As much as I love it, Brian Sholis’s new blog reminds me how little I actually read and think these days. Here’s a quote from an excellent essay he points to by Lucy Lippard on the changing context for the Land Art that was built in the 1960’s and early 1970’s:
I’ve lived in the New West–urban and rural–for twenty-one years now, and my sense of the earthworks I knew and touted in the 1960s has changed quite drastically. In 1995, I gave a talk in Marfa, Texas, called “Land Art in the Rearview Mirror,” in which I discussed having “gone on down the road” to preferring an art that was “place specific” rather than “site specific.” Arguing for a microview of land and art, and for grassroots connections, I realized that monumental land art takes much of its power from distance–distance from people, from places, and from issues–while my own interests had come to focus almost entirely on the nearby, on “specific places as they reflect the interactions between people and what we call ‘nature,’ which includes people.” My views of land art have changed not because I have less respect for the older work, but because the better I know the New West, the more my attention is claimed by the sideshows, or the side-of-the-road shows.
In the 1960s, when land art was new, the expansion of consciousness offered was visual and aesthetic, perhaps even social, since it brought provincial New Yorkers out of their cocoons and into the West. It would have seemed crass to demand more of an art that prided itself on isolation. Artists were thinking on a grand (sometimes grandiose) scale. There were even religious undertones along the lines of the nineteenth-century “sublime.” (James Turrell spoke eloquently at the 1995 Marfa symposium about “directing vision toward a larger sort of space” and “making spaces that see.”) Forty years later, climate change, shrinking resources, and an administration bent on destroying the environment for corporate gain have changed the rules of the game.

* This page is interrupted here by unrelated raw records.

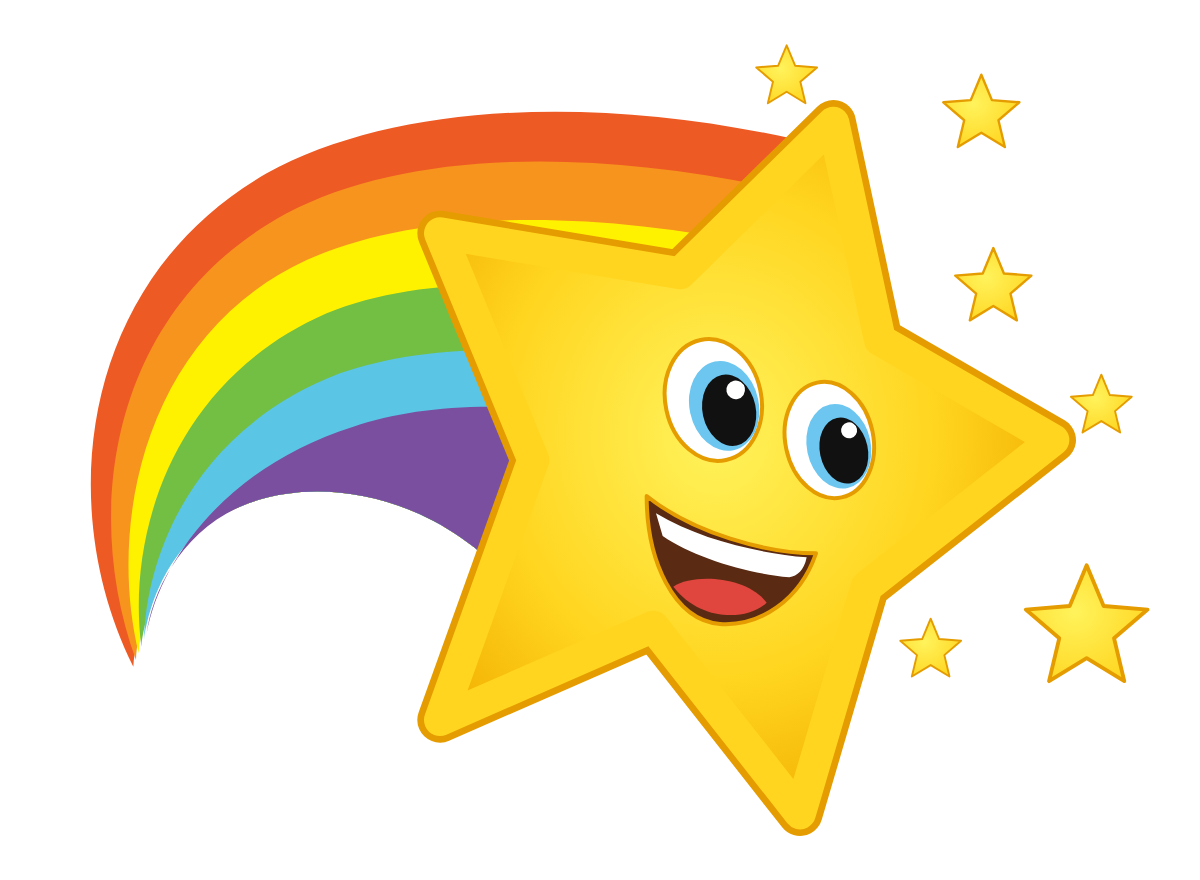
<!DOCTYPE html>
<html lang="en">
<head>
<meta charset="utf-8">
<title>Shooting Star</title>
<link rel="stylesheet" href="https://fonts.googleapis.com/css2?family=Fredoka:wght@400&display=swap">
<style>
  :root {
    --paper: #ffffff;
    --sticker-edge: #8fd8e4;
    --band-red: #ee5a24;
    --band-orange: #f7941d;
    --band-yellow: #fff200;
    --band-green: #72bf44;
    --band-blue: #5bc5e6;
    --band-purple: #7a4fa0;
    --star-light: #fff35c;
    --star-mid: #ffd51f;
    --star-deep: #f2ae00;
    --star-rim: #e59c00;
    --eye-white: #ffffff;
    --eye-blue: #6cc6f0;
    --pupil: #111111;
    --mouth: #5a2a12;
    --tongue: #e0463e;
    --teeth: #ffffff;
  }
  html, body {
    margin: 0;
    padding: 0;
    width: 1200px;
    height: 880px;
    overflow: hidden;
    background: var(--paper);
    font-family: "Fredoka", sans-serif;
  }
  .artboard { display: block; width: 1200px; height: 880px; }
</style>
</head>
<body>
<svg class="artboard" viewBox="0 0 900 660" width="1200" height="880" xmlns="http://www.w3.org/2000/svg">
  <defs>
    <path id="tiny-star" d="M0-1 L.265-.364 L.951-.309 L.428.139 L.588.809 L0 .45 L-.588.809 L-.428.139 L-.951-.309 L-.265-.364Z"/>
    <path id="hero-star" d="M330,175 L510,205 L625,92 L660,255 L790,330 L650,440 L600,610 L490,470 L330,540 L400,345 Z"/>
    <path id="rainbow-silhouette" d="M100,500 C40,380 60,210 200,130 C300,75 460,70 620,110 L620,460 L400,460 C350,380 250,350 180,380 C130,400 105,450 100,500 Z"/>
    <radialGradient id="star-fill" cx="0.45" cy="0.45" r="0.6">
      <stop offset="0" stop-color="var(--star-light)"/>
      <stop offset="0.6" stop-color="var(--star-mid)"/>
      <stop offset="1" stop-color="var(--star-deep)"/>
    </radialGradient>
    <radialGradient id="tiny-fill" cx="0.4" cy="0.4" r="0.7">
      <stop offset="0" stop-color="var(--star-light)"/>
      <stop offset="1" stop-color="var(--star-mid)"/>
    </radialGradient>
    <g id="sparkles">
      <use href="#tiny-star" transform="translate(590,58) scale(24)"/>
      <use href="#tiny-star" transform="translate(736,86) scale(30)"/>
      <use href="#tiny-star" transform="translate(745,216) scale(30)"/>
      <use href="#tiny-star" transform="translate(826,305) scale(24)"/>
      <use href="#tiny-star" transform="translate(698,488) scale(24)"/>
      <use href="#tiny-star" transform="translate(815,472) scale(48)"/>
    </g>
    <g id="sticker-shape">
      <use href="#rainbow-silhouette"/>
      <use href="#hero-star"/>
      <use href="#sparkles"/>
      <path d="M590,60 L736,86 L745,216 L826,305 L815,472 L698,488"/>
    </g>
  </defs>

  <rect width="900" height="660" fill="var(--paper)"/>

  <g class="sticker-backing" stroke-linejoin="round" stroke-linecap="round">
    <use href="#sticker-shape" fill="var(--sticker-edge)" stroke="var(--sticker-edge)" stroke-width="66"/>
    <use href="#sticker-shape" fill="var(--paper)" stroke="var(--paper)" stroke-width="62"/>
  </g>

  <g class="rainbow-trail">
    <path fill="var(--band-red)" d="M100,500 C40,380 60,210 200,130 C300,75 460,70 620,110 L620,460 L400,460 C350,380 250,350 180,380 C130,400 105,450 100,500 Z"/>
    <path fill="var(--band-orange)" d="M102,495 C60,380 85,230 215,160 C310,110 460,110 620,150 L620,460 L400,460 C350,380 250,350 180,380 C130,400 105,450 102,495 Z"/>
    <path fill="var(--band-yellow)" d="M104,490 C80,390 110,250 230,195 C320,155 460,155 620,195 L620,460 L400,460 C350,380 250,350 180,380 C130,400 108,450 104,490 Z"/>
    <path fill="var(--band-green)" d="M106,485 C95,400 130,285 245,235 C330,200 460,210 620,245 L620,460 L400,460 C350,380 250,350 180,380 C130,400 110,450 106,485 Z"/>
    <path fill="var(--band-blue)" d="M108,480 C110,410 150,320 255,280 C340,250 460,260 620,295 L620,460 L400,460 C350,380 250,350 180,380 C130,400 112,450 108,480 Z"/>
    <path fill="var(--band-purple)" d="M110,475 C120,420 170,350 265,320 C340,295 440,300 620,345 L620,460 L400,460 C350,380 250,350 180,380 C135,400 114,445 110,475 Z"/>
  </g>

  <g class="hero-star" stroke-linejoin="round">
    <use href="#hero-star" fill="var(--star-rim)" stroke="var(--star-rim)" stroke-width="34"/>
    <use href="#hero-star" fill="url(#star-fill)" stroke="var(--star-mid)" stroke-width="24"/>
  </g>

  <g class="face">
    <g class="eye-left" transform="rotate(-12 535 300)">
      <ellipse cx="535" cy="300" rx="36" ry="46" fill="var(--eye-white)" stroke="var(--star-rim)" stroke-width="3"/>
      <ellipse cx="542" cy="306" rx="26" ry="34" fill="var(--eye-blue)"/>
      <ellipse cx="545" cy="310" rx="20" ry="27" fill="var(--pupil)"/>
      <circle cx="553" cy="296" r="7" fill="var(--eye-white)"/>
    </g>
    <g class="eye-right" transform="rotate(-12 622 330)">
      <ellipse cx="622" cy="330" rx="33" ry="44" fill="var(--eye-white)" stroke="var(--star-rim)" stroke-width="3"/>
      <ellipse cx="628" cy="336" rx="24" ry="32" fill="var(--eye-blue)"/>
      <ellipse cx="631" cy="340" rx="18" ry="25" fill="var(--pupil)"/>
      <circle cx="638" cy="326" r="6" fill="var(--eye-white)"/>
    </g>
    <g class="smile">
      <path d="M485,372 C520,400 575,415 612,415 C600,450 570,470 540,468 C505,465 485,420 485,372 Z" fill="var(--mouth)" stroke="var(--star-rim)" stroke-width="3" stroke-linejoin="round"/>
      <path d="M492,385 C525,405 570,415 605,418 C603,428 598,432 592,433 C560,430 520,418 497,402 Z" fill="var(--teeth)"/>
      <path d="M505,440 C520,430 560,432 575,452 C560,466 525,466 505,440 Z" fill="var(--tongue)"/>
    </g>
  </g>

  <g class="sparkles" fill="url(#tiny-fill)" stroke="var(--star-rim)" stroke-linejoin="round">
    <use href="#sparkles" stroke-width="0.06"/>
  </g>
</svg>
</body>
</html>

There is a point at which artists too have to take some responsibility for the things they love, a point at which the overview of magnificent scenery gives way to a more painfully focused vision of a fragile landscape and its bewildered inhabitants.
Funny, or not, that as recently as 2002, Nico Israel was still writing in Artforum as the provincial New Yorker braving the truck stop and strip mall savages of the New West as he made his Land Art pilgrimages.
Peripheral Vision by Lucy Lippard, in the 10/29/08 issue of NYFA Current [nyfa.org, reg req]
Lucy Lippard’s changing views of Land art [The Search Was the Thing]